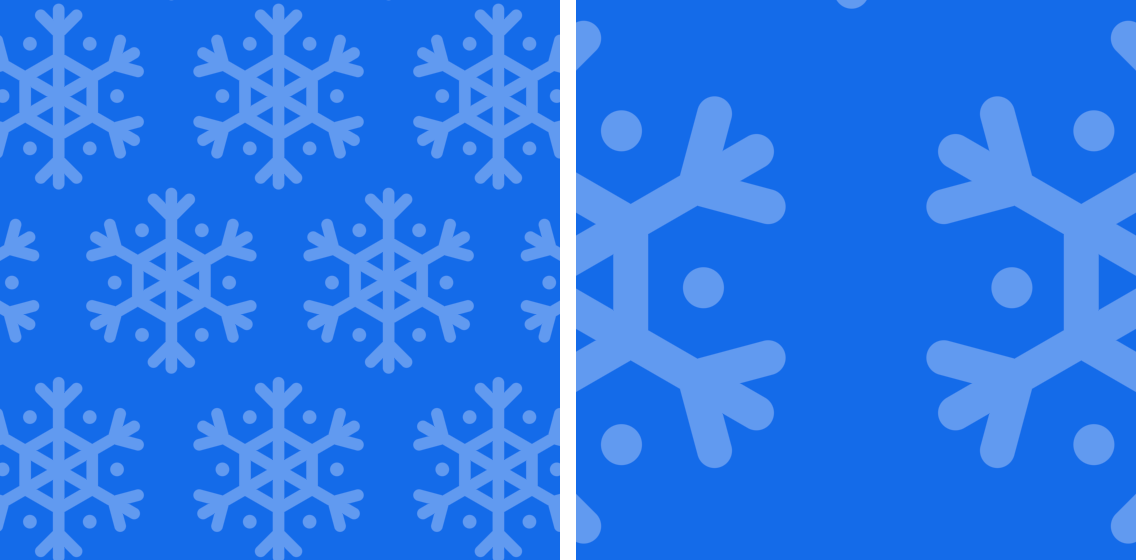
Left: the whole. Right: its middle third, enlarged.
A Shadertoy shader for this pattern:

```glsl
// Pale six-armed snowflakes with dots in staggered rows on a flat blue ground.

const vec3 GROUND = vec3(0.08, 0.418, 0.915);
const vec3 FLAKE  = vec3(0.382, 0.602, 0.942);

// Lattices of the two alternating rows, in canvas heights
const float ROW_PERIOD   = 0.6667;
const vec2  EVEN_CENTER  = vec2(0.4974, 0.8275);
const vec2  ODD_CENTER   = vec2(0.6940, 0.4987);
const float EVEN_SPACING = 0.3926;
const float ODD_SPACING  = 0.3880;

// The rings of dots sit slightly off the flake centers
const vec2 EVEN_DOT_SHIFT = vec2(0.0020, 0.0010);
const vec2 ODD_DOT_SHIFT  = vec2(0.0010, -0.0033);

// Flake geometry
const float HALF_STROKE  = 0.0104;
const float ARM_LENGTH   = 0.1556;
const float BRANCH_ROOT  = 0.1133;
const vec2  BRANCH_TIP   = vec2(0.0319, 0.1452);
const float HEX_APOTHEM  = 0.0599;
const float DOT_RADIUS   = 0.0122;
const vec2  SIDE_DOT     = vec2(0.1022, 0.0);
const vec2  DIAGONAL_DOT = vec2(0.0534, 0.0934);

float segmentDistance(vec2 p, vec2 a, vec2 b) {
    vec2 ab = b - a;
    return length(p - a - ab * clamp(dot(p - a, ab) / dot(ab, ab), 0.0, 1.0));
}

// Mirrors the plane into the half sector beside the upward arm
vec2 foldSixfold(vec2 p) {
    const vec2 mirror = vec2(0.8660, -0.5);
    p = abs(p);
    p -= 2.0 * max(dot(p, mirror), 0.0) * mirror;
    return vec2(abs(p.x), p.y);
}

float flakeDistance(vec2 p) {
    vec2 q = foldSixfold(p);
    float arm = segmentDistance(q, vec2(0.0), vec2(0.0, ARM_LENGTH));
    float branch = segmentDistance(q, vec2(0.0, BRANCH_ROOT), BRANCH_TIP);
    float hexagon = abs(dot(q, vec2(0.5, 0.8660)) - HEX_APOTHEM);
    return min(min(arm, branch), hexagon) - HALF_STROKE;
}

float dotsDistance(vec2 p) {
    p = abs(p);
    return min(length(p - SIDE_DOT), length(p - DIAGONAL_DOT)) - DOT_RADIUS;
}

// One lattice of repeated flakes
float latticeDistance(vec2 p, vec2 center, float spacing, vec2 dotShift) {
    vec2 period = vec2(spacing, ROW_PERIOD);
    vec2 cell = (fract((p - center) / period + 0.5) - 0.5) * period;
    return min(flakeDistance(cell), dotsDistance(cell - dotShift));
}

void mainImage(out vec4 fragColor, in vec2 fragCoord) {
    vec2 p = fragCoord / iResolution.y;
    float even = latticeDistance(p, EVEN_CENTER, EVEN_SPACING, EVEN_DOT_SHIFT);
    float odd = latticeDistance(p, ODD_CENTER, ODD_SPACING, ODD_DOT_SHIFT);

    // Edge smoothing about one pixel wide
    float edge = 0.8 / iResolution.y;
    float coverage = 1.0 - smoothstep(-edge, edge, min(even, odd));
    fragColor = vec4(mix(GROUND, FLAKE, coverage), 1.0);
}
```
════════════════
§ Aim of the task: Out of the records, collect only those lines that contain the string "segmentDistance".

§ Solution below:
float segmentDistance(vec2 p, vec2 a, vec2 b) {
    float arm = segmentDistance(q, vec2(0.0), vec2(0.0, ARM_LENGTH));
    float branch = segmentDistance(q, vec2(0.0, BRANCH_ROOT), BRANCH_TIP);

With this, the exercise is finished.